WinterHill Receiver Project
The WinterHill receiver project by Brian G4EWJ with hindrance and occasional help from Mike G0MJW. It uses the BATC Advanced receiver hardware.
• WinterHill is a 4 channel DVB-S/S2 receiver based on the BATC Advanced Receiver PCB
• The main components are a Raspberry Pi 4 (RPi4), 2 x FTS433x NIMs, 2 x PICs and 2 optional LNB PSU boards
• The PICs are programmed in-circuit automatically during software installation
• The RPi4 software is based on LongMynd by M0HMO
• The RPi4 interfaces to each NIM using a PIC, rather than an FT2232H USB module
• The 4 received transport streams (TS) can be sent to any location using UDP protocol - the RPi4 itself, the local network, or anywhere on the internet
• Transport streams are displayed either locally on the RPi4, or remotely using VLC
• Receive commands can come from various sources, including QO-100 QuickTune designed by M0DTS

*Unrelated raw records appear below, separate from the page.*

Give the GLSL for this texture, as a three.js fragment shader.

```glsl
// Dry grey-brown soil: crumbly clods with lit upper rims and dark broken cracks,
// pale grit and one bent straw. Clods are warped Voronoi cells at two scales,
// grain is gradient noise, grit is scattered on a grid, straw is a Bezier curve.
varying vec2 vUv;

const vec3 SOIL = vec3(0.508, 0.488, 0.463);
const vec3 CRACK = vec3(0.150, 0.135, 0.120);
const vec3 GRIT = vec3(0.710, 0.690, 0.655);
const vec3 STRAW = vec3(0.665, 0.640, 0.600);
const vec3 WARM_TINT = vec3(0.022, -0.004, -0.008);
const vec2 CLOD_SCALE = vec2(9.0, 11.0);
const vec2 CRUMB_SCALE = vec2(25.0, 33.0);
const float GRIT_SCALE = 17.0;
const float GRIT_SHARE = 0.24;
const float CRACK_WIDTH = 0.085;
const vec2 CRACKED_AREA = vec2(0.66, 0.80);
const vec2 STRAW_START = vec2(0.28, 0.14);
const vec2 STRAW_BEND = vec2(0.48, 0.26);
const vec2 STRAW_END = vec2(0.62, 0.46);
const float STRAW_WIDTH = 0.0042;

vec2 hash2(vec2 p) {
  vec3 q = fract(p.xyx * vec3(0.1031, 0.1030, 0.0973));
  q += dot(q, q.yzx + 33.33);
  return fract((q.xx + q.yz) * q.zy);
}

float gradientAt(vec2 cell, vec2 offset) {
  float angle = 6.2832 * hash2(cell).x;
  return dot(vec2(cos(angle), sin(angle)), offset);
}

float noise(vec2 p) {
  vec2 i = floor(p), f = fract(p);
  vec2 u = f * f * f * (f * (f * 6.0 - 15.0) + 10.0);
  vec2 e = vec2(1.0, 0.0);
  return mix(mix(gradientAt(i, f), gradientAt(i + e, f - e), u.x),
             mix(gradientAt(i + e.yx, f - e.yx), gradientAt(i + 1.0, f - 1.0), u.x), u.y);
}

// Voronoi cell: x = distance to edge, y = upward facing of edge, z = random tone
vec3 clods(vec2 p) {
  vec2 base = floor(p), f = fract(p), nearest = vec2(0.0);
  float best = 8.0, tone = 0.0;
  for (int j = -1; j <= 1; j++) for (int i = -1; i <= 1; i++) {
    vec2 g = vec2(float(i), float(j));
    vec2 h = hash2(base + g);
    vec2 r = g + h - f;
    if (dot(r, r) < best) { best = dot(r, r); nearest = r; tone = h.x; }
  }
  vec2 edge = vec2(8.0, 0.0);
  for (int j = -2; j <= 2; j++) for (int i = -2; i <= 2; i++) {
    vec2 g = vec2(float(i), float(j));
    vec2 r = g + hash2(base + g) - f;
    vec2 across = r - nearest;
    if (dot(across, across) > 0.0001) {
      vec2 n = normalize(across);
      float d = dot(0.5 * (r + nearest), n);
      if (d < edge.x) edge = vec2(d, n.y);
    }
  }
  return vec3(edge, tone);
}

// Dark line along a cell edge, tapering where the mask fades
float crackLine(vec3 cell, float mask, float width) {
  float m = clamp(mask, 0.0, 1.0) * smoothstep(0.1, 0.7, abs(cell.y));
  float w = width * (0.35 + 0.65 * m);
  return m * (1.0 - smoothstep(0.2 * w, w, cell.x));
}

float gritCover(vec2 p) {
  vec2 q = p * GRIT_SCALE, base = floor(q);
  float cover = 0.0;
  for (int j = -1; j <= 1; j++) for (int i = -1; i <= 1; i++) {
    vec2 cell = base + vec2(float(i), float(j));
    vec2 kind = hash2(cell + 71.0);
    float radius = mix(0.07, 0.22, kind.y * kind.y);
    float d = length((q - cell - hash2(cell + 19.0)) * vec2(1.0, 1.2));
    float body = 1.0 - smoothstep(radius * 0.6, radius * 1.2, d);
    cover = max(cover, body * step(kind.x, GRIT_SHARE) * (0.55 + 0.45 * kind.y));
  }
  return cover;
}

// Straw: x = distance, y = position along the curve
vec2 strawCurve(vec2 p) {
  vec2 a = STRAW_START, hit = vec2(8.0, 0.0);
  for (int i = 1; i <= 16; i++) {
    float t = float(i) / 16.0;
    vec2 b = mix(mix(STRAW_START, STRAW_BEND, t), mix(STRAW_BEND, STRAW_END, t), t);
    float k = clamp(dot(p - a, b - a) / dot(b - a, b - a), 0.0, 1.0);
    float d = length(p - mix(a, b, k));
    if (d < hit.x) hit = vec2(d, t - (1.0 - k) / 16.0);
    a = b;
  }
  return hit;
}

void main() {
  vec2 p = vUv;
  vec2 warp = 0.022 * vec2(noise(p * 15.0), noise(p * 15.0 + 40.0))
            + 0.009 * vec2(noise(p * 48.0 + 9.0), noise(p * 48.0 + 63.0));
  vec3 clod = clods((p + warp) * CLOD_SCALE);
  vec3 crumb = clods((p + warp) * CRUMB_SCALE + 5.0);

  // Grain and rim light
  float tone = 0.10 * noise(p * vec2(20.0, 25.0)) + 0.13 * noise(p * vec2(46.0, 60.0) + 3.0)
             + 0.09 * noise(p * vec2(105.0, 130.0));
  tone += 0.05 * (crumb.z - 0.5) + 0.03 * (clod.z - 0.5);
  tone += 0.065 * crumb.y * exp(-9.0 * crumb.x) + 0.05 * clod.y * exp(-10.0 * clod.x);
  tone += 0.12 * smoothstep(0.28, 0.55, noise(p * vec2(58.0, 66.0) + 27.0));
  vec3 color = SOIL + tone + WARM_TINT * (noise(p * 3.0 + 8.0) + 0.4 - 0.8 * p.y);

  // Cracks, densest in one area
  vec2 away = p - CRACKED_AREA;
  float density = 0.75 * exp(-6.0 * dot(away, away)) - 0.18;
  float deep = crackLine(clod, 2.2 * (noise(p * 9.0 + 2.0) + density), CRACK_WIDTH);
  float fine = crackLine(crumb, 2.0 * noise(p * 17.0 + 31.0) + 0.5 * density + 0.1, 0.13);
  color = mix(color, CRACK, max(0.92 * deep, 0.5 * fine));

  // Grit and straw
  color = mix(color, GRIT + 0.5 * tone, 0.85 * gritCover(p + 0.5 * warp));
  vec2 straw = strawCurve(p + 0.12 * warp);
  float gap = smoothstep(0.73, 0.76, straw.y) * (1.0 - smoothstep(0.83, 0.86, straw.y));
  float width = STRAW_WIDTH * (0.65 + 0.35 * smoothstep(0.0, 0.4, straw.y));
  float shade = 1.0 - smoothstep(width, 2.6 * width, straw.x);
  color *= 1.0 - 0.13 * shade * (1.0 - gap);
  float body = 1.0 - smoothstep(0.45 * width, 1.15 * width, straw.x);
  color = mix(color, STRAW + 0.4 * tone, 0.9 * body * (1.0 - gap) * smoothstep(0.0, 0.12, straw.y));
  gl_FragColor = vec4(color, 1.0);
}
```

• The highest symbol rate is limited by the speed of the serial connections between devices and is about 10M bit/s per NIM. E.g. the QO-100 beacon at SR1500 FEC4/5 (2.4Mbps) and a terrestrial repeater at SR4000 FEC7/8 (7Mbps) should be OK.
• Currently, the lowest symbol rate that can be received is 66kS
• WinterHill is named in memory of Brian G3SMU, who was a huge presence on ATV and microwaves from his Winter Hill QTH in Lancashire, North-West England
December 2020 - Currently the project is at the design phase with a proof of concept receiver working on breadboard hardware.
February 2021 - beta testing in progress
March 2021 - First production PCBs in BATC Shop
The PCB design by Mike G0MJW is based on a completely new concept, BATC Advanced DATV Receiver, supporting two SERIT tuners with an integrated Raspberry PI4 and PICs. No USB module is required. This supports 4 simultaneous receivers in either a set top box mode, with the PI desktop, or headless, or a combination of these.
Feasibility design which worked fine
A prototype that was also built by several beta testers. Two pin programming jumper instead of 3 pin and didn't fit in the box.
First general release PCB - Released 23 March 2021. Available from the BATC Shop Receive PCB Product Page
Full Hardware Construction details can be found on this Wiki Page: Advanced_receiver_hardware
Raspberry Pi4 SD Card Building and Software Installation Manual (contains RPi4 software download details): Media:WinterHill-RPi-Installation-Manual-3v20a-Rev1.pdf
Operations Manual - covers the Raspberry Pi and PC Control and Viewing utilities: Media:WinterHill-Operations-Manual-3v20a-Rev4.pdf
Raspberry Pi Software
The software build process for WinterHill is different from Portsdown or Ryde. The process is fully documented in the Installation Manual above, but the basic flow is:
- Write Raspios Buster Desktop image to SD Card and add ssh file
- Boot Raspberry Pi with display, keyboard and mouse and configure and update desktop (see manual)
- Download software from BATC WinterHill GitHub
- Install software and reboot
Control and Viewing Software designed for use on a PC. Fully described in the Operations manual above, with some details in the Readme files included with the software:
Receive Commander - sends receive commands to WinterHill: File:whpcrxcom-3v20d.zip
Multi VLC Viewer - displays the 4 channels received by WinterHill: File:whpcviewer-3v20d.zip
WinterHill is also compatible with M0DTS's QuickTune software: [url:https://github.com/m0dts/QO-100-WB-Live-Tune/releases]
Some strange behaviour has been seen when using a TV as an HDMI monitor for the Raspberry Pi.
One showed noise on the display and appeared to stop or corrupt the data flow between PIC and Raspberry Pi.
One did not show any video when plugged into HDMI-0 (nearer the power connector) but showed low resolution video when plugged into HDMI-1. Commenting out the HOTPLUG line in /boot/config.txt and rebooting cured it. Note that without the HOTPLUG line, WinterHill will not run without a powered monitor plugged in.
In case of display problems, the best advice at the moment is "try another one".